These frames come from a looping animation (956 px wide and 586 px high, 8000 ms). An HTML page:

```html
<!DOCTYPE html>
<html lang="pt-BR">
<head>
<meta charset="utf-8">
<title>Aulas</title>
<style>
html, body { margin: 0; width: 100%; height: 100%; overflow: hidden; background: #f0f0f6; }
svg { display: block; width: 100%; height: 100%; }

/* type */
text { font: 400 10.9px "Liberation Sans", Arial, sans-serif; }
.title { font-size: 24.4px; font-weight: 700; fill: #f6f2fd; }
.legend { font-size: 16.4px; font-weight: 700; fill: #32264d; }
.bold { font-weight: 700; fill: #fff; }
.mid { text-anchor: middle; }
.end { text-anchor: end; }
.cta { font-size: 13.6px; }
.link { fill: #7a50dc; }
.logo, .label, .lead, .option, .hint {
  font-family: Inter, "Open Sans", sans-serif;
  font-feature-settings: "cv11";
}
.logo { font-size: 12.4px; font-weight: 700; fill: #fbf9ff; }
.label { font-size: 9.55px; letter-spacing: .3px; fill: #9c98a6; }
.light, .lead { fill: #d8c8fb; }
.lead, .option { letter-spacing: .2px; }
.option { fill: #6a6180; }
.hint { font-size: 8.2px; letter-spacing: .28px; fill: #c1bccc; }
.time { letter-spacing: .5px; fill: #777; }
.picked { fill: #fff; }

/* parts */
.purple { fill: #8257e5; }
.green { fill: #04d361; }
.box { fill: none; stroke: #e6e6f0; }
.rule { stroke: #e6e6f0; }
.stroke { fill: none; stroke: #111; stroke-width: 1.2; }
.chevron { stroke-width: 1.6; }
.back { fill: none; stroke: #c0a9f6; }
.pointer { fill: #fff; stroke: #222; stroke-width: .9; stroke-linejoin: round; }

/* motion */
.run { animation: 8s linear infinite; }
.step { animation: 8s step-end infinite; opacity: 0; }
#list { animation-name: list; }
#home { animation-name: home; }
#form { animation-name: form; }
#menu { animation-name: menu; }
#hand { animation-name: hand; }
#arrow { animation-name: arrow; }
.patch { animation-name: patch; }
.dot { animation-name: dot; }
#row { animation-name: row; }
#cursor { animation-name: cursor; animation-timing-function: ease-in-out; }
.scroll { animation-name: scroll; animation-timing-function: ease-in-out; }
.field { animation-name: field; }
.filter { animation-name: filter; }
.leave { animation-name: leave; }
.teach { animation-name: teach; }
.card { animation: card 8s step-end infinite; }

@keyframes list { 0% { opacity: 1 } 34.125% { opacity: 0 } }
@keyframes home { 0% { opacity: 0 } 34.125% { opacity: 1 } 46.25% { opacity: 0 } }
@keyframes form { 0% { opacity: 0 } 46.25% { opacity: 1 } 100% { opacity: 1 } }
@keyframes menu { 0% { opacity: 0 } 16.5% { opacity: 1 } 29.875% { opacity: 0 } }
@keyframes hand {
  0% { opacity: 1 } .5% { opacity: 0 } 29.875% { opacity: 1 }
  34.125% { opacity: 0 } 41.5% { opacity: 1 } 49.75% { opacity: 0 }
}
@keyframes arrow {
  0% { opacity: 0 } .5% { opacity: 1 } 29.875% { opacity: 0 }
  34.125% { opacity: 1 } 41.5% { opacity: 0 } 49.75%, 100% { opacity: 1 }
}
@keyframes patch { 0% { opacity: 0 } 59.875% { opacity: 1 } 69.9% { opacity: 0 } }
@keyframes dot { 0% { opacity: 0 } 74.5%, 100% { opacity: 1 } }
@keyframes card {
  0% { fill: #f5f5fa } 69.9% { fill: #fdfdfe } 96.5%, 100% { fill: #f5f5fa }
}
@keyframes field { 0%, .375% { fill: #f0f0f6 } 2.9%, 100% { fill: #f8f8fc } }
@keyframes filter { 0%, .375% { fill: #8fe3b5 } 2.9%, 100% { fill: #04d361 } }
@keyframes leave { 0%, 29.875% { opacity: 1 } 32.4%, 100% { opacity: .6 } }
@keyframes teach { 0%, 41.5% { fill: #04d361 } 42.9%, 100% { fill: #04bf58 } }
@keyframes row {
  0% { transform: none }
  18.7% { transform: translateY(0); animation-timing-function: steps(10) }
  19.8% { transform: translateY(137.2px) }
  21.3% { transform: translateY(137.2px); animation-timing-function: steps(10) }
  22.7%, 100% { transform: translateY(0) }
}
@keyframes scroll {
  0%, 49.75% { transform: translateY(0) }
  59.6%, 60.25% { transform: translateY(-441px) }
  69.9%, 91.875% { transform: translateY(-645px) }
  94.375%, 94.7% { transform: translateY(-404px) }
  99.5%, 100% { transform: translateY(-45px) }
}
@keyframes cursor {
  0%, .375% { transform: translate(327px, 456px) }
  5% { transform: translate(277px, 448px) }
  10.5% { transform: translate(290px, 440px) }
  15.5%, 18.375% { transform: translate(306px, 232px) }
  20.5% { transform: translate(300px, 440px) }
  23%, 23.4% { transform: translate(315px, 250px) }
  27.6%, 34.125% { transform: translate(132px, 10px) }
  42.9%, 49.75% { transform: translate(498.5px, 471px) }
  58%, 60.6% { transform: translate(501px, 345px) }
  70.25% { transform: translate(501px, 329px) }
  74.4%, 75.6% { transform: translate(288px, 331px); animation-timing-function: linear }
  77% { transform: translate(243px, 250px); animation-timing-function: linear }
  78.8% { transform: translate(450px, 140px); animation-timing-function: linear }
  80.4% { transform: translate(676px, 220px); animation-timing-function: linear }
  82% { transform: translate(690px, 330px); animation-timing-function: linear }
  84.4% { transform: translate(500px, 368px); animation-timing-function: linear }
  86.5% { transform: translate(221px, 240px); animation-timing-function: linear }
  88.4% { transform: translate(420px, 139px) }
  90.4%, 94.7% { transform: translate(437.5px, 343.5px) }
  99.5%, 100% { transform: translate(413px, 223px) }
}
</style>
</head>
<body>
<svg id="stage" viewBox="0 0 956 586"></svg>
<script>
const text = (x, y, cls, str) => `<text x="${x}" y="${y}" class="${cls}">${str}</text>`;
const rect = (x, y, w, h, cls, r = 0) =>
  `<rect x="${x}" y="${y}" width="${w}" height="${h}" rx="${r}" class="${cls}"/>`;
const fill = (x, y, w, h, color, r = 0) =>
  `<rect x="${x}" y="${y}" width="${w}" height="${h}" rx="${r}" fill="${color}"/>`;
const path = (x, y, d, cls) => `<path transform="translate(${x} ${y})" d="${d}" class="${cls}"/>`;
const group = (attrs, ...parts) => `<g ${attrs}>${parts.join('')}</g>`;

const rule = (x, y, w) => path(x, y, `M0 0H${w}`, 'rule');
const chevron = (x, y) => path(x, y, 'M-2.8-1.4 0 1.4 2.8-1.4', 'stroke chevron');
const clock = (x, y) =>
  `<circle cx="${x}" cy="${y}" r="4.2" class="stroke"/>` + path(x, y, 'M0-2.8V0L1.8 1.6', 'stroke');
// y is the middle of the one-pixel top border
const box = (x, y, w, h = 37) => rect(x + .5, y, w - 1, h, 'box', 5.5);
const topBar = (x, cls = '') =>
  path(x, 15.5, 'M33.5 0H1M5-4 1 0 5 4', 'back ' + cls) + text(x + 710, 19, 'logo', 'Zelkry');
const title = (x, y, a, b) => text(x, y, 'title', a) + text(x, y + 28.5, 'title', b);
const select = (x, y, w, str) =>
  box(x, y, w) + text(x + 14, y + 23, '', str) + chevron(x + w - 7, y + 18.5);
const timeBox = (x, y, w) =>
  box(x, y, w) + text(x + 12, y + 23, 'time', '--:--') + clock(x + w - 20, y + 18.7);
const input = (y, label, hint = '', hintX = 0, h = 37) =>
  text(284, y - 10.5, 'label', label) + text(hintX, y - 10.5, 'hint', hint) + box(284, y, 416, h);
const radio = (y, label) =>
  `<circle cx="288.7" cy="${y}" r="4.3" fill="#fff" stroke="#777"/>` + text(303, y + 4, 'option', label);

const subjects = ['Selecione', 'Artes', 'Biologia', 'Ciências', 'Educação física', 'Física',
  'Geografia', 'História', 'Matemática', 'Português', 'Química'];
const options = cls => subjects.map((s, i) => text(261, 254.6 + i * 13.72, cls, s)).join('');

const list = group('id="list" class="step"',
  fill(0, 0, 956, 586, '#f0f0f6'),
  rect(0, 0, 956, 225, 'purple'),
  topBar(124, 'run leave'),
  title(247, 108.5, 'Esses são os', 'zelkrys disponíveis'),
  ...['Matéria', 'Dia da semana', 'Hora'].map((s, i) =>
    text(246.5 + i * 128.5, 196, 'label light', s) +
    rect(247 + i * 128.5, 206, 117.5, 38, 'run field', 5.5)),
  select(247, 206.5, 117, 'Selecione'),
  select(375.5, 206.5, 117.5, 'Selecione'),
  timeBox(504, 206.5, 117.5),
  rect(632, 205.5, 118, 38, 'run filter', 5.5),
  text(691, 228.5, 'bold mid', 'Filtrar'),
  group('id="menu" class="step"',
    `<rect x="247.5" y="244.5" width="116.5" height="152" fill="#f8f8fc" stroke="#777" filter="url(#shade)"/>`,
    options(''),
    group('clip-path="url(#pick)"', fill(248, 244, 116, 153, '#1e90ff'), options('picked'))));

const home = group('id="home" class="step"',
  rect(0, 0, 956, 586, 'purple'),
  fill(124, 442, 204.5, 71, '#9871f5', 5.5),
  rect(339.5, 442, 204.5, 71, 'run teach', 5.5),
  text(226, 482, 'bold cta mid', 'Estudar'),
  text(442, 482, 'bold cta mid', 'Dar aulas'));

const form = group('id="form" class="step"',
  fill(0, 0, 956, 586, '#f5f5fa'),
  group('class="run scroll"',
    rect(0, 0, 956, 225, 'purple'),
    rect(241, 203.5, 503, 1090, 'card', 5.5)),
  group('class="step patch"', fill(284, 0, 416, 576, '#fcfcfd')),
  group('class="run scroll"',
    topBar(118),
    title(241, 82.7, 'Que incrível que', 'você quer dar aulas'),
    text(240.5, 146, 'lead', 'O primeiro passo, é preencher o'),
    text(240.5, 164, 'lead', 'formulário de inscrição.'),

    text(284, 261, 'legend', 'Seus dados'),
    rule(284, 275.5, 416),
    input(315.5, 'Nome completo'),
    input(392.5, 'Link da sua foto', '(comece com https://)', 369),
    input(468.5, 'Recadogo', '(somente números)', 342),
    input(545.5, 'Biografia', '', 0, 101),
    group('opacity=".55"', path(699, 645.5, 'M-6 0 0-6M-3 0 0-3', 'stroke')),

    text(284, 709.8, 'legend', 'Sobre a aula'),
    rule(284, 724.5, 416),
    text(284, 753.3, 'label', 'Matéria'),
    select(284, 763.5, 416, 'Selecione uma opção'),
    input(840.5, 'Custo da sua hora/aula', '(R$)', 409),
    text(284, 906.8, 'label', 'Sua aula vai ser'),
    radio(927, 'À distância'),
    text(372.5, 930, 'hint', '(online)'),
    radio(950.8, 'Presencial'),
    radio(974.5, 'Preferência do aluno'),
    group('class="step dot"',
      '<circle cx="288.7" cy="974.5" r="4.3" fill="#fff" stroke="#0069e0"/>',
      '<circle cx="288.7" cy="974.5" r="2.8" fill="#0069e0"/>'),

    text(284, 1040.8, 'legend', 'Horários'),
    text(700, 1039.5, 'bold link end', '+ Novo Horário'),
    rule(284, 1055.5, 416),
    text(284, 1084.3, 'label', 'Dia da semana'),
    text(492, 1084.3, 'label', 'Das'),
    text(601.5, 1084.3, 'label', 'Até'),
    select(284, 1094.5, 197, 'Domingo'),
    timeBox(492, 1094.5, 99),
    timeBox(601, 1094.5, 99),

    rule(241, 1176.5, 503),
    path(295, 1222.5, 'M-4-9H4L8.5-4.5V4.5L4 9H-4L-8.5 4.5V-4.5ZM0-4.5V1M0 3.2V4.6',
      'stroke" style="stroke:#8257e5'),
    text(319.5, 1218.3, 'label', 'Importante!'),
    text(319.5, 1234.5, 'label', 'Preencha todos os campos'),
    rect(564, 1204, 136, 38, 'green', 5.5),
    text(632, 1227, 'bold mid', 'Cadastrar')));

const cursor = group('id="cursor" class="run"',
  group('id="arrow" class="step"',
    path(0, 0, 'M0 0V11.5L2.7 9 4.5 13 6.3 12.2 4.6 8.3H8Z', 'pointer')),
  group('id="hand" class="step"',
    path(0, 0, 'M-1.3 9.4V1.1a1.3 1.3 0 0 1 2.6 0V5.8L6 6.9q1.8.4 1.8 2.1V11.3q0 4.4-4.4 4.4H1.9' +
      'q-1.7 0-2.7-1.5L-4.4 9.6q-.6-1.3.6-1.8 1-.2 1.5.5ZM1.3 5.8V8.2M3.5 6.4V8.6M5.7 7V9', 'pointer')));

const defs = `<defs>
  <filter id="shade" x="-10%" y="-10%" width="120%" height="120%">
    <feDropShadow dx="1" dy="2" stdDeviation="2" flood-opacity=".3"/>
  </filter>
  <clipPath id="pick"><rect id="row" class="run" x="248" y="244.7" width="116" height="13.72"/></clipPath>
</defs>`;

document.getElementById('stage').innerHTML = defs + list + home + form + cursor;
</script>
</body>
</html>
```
# # # # #
I'd like the number of lines above that contain the word "infinite", and nothing besides that number.

3